* What the task requires: Leave out the pictures and retype everything else in the records below exactly.
(Provided entries Opens)
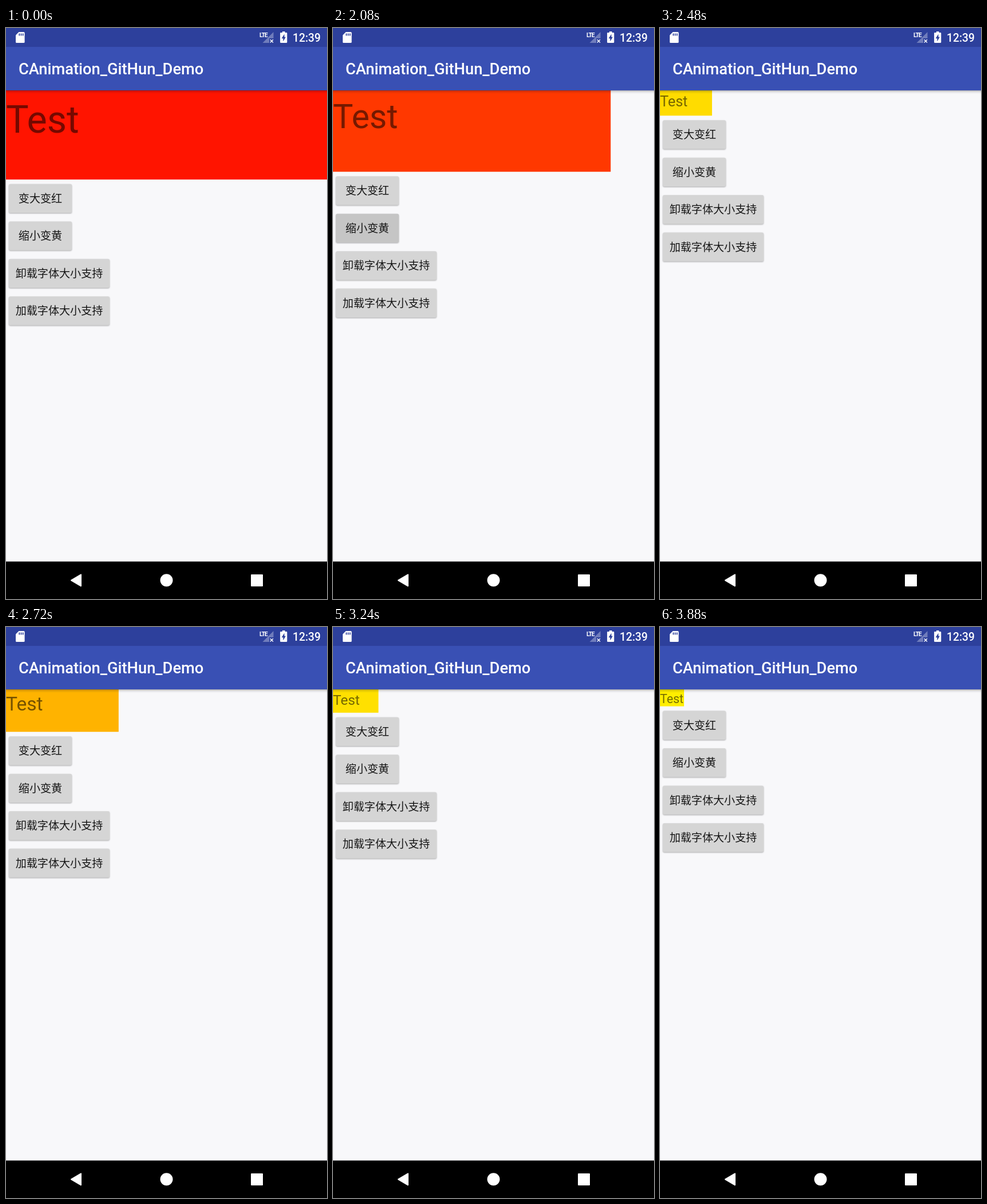
Animation, 561 px wide and 998 px high, one loop 3920 ms. Source, as an HTML page:

```html
<!DOCTYPE html>
<html lang="zh-CN">
<head>
<meta charset="utf-8">
<title>Resize and recolour with a bounce</title>
<style>
  html, body { margin: 0; width: 100%; height: 100%; overflow: hidden; background: #f8f8fa; }
  svg { display: block; width: 100vw; height: 100vh; }
  text { font-family: Roboto, "Noto Sans", sans-serif; }
  .button text { font: 19.1px "Noto Sans CJK SC", "Noto Sans CJK", sans-serif; text-anchor: middle; fill: #161616; }
  .plate { fill: #d5d5d5; filter: drop-shadow(0 1.2px 1.1px rgba(0, 0, 0, .32)); }
</style>
</head>
<body>
<svg viewBox="0 0 561 998">
  <defs>
    <linearGradient id="shade" x2="0" y2="1">
      <stop stop-opacity=".3"/>
      <stop offset=".4" stop-opacity=".1"/>
      <stop offset="1" stop-opacity="0"/>
    </linearGradient>
  </defs>
  <rect width="561" height="998" fill="#f8f8fa"/>
  <rect id="box" y="109"/>
  <text id="label" fill="#000" fill-opacity=".54">Test</text>
  <g id="buttons"></g>

  <rect y="109" width="561" height="6" fill="url(#shade)"/>
  <rect width="561" height="109" fill="#3950b4"/>
  <rect width="561" height="33" fill="#2d409c"/>
  <text x="22" y="81.3" font-size="27.27" font-weight="500" fill="#fff">CAnimation_GitHun_Demo</text>

  <g id="status" fill="#fff">
    <path d="M22.5 7H31q1.6 0 1.6 1.6V24.4Q32.6 26 31 26H18.600q-1.600 0-1.600-1.600V12.500Z"/>
    <path d="M23.300 9.500v4M26.500 9.500v4M29.700 9.500v4" stroke="#2d409c" stroke-width="1.700"/>
    <path d="M448.500 26 467.500 7V18H460V26Z" fill-opacity=".32"/>
    <path d="M461.700 20.300l5.200 5.200m0-5.200l-5.200 5.200" stroke="#fff" stroke-width="1.500"/>
    <text x="443" y="15.500" font-size="10.500" font-weight="700" letter-spacing="-1.200">LTE</text>
    <path d="M483 6h4.500v2H490q1.300 0 1.300 1.300V24.700Q491.300 26 490 26H480.400q-1.300 0-1.300-1.300V9.300Q479.100 8 480.400 8H483Z"/>
    <path d="M486.500 10.500 481.700 18.300H484.400V23.500L488.900 15.700H486.500Z" fill="#2d409c"/>
    <text x="550" y="24" font-size="19.3" font-weight="500" text-anchor="end">12:39</text>
  </g>

  <rect y="932.500" width="561" height="65.500"/>
  <g fill="#fff" stroke="#fff" stroke-width="2" stroke-linejoin="round">
    <path d="M114 965.300 131 955.300V975.300Z"/>
    <circle cx="280.500" cy="965.300" r="10"/>
    <rect x="429" y="956" width="19" height="19"/>
  </g>
</svg>
<script>
const LOOP = 3920, TICK = 40, DURATION = 2000;
const TOP = 109, PITCH = 65.45;
const SMALL = { width: 42, height: 29.6, font: 21.4, green: 238 };
const LARGE = { width: 561, height: 155.8, font: 66.5, green: 20 };
const captions = ['变大变红', '缩小变黄', '卸载字体大小支持', '加载字体大小支持'];

const byId = id => document.getElementById(id);
const box = byId('box'), label = byId('label'), buttons = byId('buttons');
const set = (node, values) => Object.entries(values).forEach(([k, v]) => node.setAttribute(k, v));
const clamp = x => Math.max(0, Math.min(1, x));
const ramp = (t, from, to) => clamp((t - from) / (to - from));
const mix = (key, k) => SMALL[key] + (LARGE[key] - SMALL[key]) * k;
const bend = (k, amount) => k * (1 + amount * (1 - k));

buttons.innerHTML = captions.map((caption, i) => {
  const width = caption.length > 4 ? 176 : 110;
  const rect = `x="5" width="${width}" height="50.3" rx="2.7"`;
  return `<g class="button" transform="translate(0 ${i * PITCH})">
    <rect class="plate" ${rect}/>
    ${i === 1 ? `<rect id="press" ${rect}/>` : ''}
    <text x="${5 + width / 2}" y="32.1">${caption}</text></g>`;
}).join('');
const press = byId('press');

function bounce(t) {
  const arc = (centre, base) => 8 * (t - centre) ** 2 + base;
  t *= 1.1226;
  if (t < 0.3535) return arc(0, 0);
  if (t < 0.7408) return arc(0.54719, 0.7);
  if (t < 0.9644) return arc(0.8526, 0.9);
  return arc(1.0435, 0.95);
}

// The motion stalls briefly, then catches up.
function elapsed(t) {
  if (t < 2320) return Math.min(t, 2200) - 1824;
  return t - 1877 + 36 * ramp(t, 2480, 2840);
}

function render(t) {
  const size = clamp(1 - bounce(clamp(elapsed(t) / DURATION)));
  const height = mix('height', bend(size, 0.42));
  const font = mix('font', size);
  set(box, {
    width: mix('width', bend(size, 0.14)),
    height,
    fill: `rgb(255 ${Math.round(mix('green', size))} 0)`
  });
  set(label, { 'font-size': font, y: TOP + font * 1.11 });
  set(buttons, { transform: `translate(0 ${TOP + height + 8})` });
  set(press, { 'fill-opacity': 0.075 * ramp(t, 1720, 1920) * (1 - ramp(t, 2120, 2400)) });
}

const start = performance.now();
function frame() {
  const t = (performance.now() - start) % LOOP;
  render(Math.floor(t / TICK) * TICK);
  requestAnimationFrame(frame);
}
frame();
</script>
</body>
</html>
```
(Provided entries Closes)
* Result of this task:
Animation, 561 px wide and 998 px high, one loop 3920 ms. Source, as an HTML page:

```html
<!DOCTYPE html>
<html lang="zh-CN">
<head>
<meta charset="utf-8">
<title>Resize and recolour with a bounce</title>
<style>
  html, body { margin: 0; width: 100%; height: 100%; overflow: hidden; background: #f8f8fa; }
  svg { display: block; width: 100vw; height: 100vh; }
  text { font-family: Roboto, "Noto Sans", sans-serif; }
  .button text { font: 19.1px "Noto Sans CJK SC", "Noto Sans CJK", sans-serif; text-anchor: middle; fill: #161616; }
  .plate { fill: #d5d5d5; filter: drop-shadow(0 1.2px 1.1px rgba(0, 0, 0, .32)); }
</style>
</head>
<body>
<svg viewBox="0 0 561 998">
  <defs>
    <linearGradient id="shade" x2="0" y2="1">
      <stop stop-opacity=".3"/>
      <stop offset=".4" stop-opacity=".1"/>
      <stop offset="1" stop-opacity="0"/>
    </linearGradient>
  </defs>
  <rect width="561" height="998" fill="#f8f8fa"/>
  <rect id="box" y="109"/>
  <text id="label" fill="#000" fill-opacity=".54">Test</text>
  <g id="buttons"></g>

  <rect y="109" width="561" height="6" fill="url(#shade)"/>
  <rect width="561" height="109" fill="#3950b4"/>
  <rect width="561" height="33" fill="#2d409c"/>
  <text x="22" y="81.3" font-size="27.27" font-weight="500" fill="#fff">CAnimation_GitHun_Demo</text>

  <g id="status" fill="#fff">
    <path d="M22.5 7H31q1.6 0 1.6 1.6V24.4Q32.6 26 31 26H18.600q-1.600 0-1.600-1.600V12.500Z"/>
    <path d="M23.300 9.500v4M26.500 9.500v4M29.700 9.500v4" stroke="#2d409c" stroke-width="1.700"/>
    <path d="M448.500 26 467.500 7V18H460V26Z" fill-opacity=".32"/>
    <path d="M461.700 20.300l5.200 5.200m0-5.200l-5.200 5.200" stroke="#fff" stroke-width="1.500"/>
    <text x="443" y="15.500" font-size="10.500" font-weight="700" letter-spacing="-1.200">LTE</text>
    <path d="M483 6h4.500v2H490q1.300 0 1.300 1.300V24.700Q491.300 26 490 26H480.400q-1.300 0-1.300-1.300V9.300Q479.100 8 480.400 8H483Z"/>
    <path d="M486.500 10.500 481.700 18.300H484.400V23.500L488.900 15.700H486.500Z" fill="#2d409c"/>
    <text x="550" y="24" font-size="19.3" font-weight="500" text-anchor="end">12:39</text>
  </g>

  <rect y="932.500" width="561" height="65.500"/>
  <g fill="#fff" stroke="#fff" stroke-width="2" stroke-linejoin="round">
    <path d="M114 965.300 131 955.300V975.300Z"/>
    <circle cx="280.500" cy="965.300" r="10"/>
    <rect x="429" y="956" width="19" height="19"/>
  </g>
</svg>
<script>
const LOOP = 3920, TICK = 40, DURATION = 2000;
const TOP = 109, PITCH = 65.45;
const SMALL = { width: 42, height: 29.6, font: 21.4, green: 238 };
const LARGE = { width: 561, height: 155.8, font: 66.5, green: 20 };
const captions = ['变大变红', '缩小变黄', '卸载字体大小支持', '加载字体大小支持'];

const byId = id => document.getElementById(id);
const box = byId('box'), label = byId('label'), buttons = byId('buttons');
const set = (node, values) => Object.entries(values).forEach(([k, v]) => node.setAttribute(k, v));
const clamp = x => Math.max(0, Math.min(1, x));
const ramp = (t, from, to) => clamp((t - from) / (to - from));
const mix = (key, k) => SMALL[key] + (LARGE[key] - SMALL[key]) * k;
const bend = (k, amount) => k * (1 + amount * (1 - k));

buttons.innerHTML = captions.map((caption, i) => {
  const width = caption.length > 4 ? 176 : 110;
  const rect = `x="5" width="${width}" height="50.3" rx="2.7"`;
  return `<g class="button" transform="translate(0 ${i * PITCH})">
    <rect class="plate" ${rect}/>
    ${i === 1 ? `<rect id="press" ${rect}/>` : ''}
    <text x="${5 + width / 2}" y="32.1">${caption}</text></g>`;
}).join('');
const press = byId('press');

function bounce(t) {
  const arc = (centre, base) => 8 * (t - centre) ** 2 + base;
  t *= 1.1226;
  if (t < 0.3535) return arc(0, 0);
  if (t < 0.7408) return arc(0.54719, 0.7);
  if (t < 0.9644) return arc(0.8526, 0.9);
  return arc(1.0435, 0.95);
}

// The motion stalls briefly, then catches up.
function elapsed(t) {
  if (t < 2320) return Math.min(t, 2200) - 1824;
  return t - 1877 + 36 * ramp(t, 2480, 2840);
}

function render(t) {
  const size = clamp(1 - bounce(clamp(elapsed(t) / DURATION)));
  const height = mix('height', bend(size, 0.42));
  const font = mix('font', size);
  set(box, {
    width: mix('width', bend(size, 0.14)),
    height,
    fill: `rgb(255 ${Math.round(mix('green', size))} 0)`
  });
  set(label, { 'font-size': font, y: TOP + font * 1.11 });
  set(buttons, { transform: `translate(0 ${TOP + height + 8})` });
  set(press, { 'fill-opacity': 0.075 * ramp(t, 1720, 1920) * (1 - ramp(t, 2120, 2400)) });
}

const start = performance.now();
function frame() {
  const t = (performance.now() - start) % LOOP;
  render(Math.floor(t / TICK) * TICK);
  requestAnimationFrame(frame);
}
frame();
</script>
</body>
</html>
```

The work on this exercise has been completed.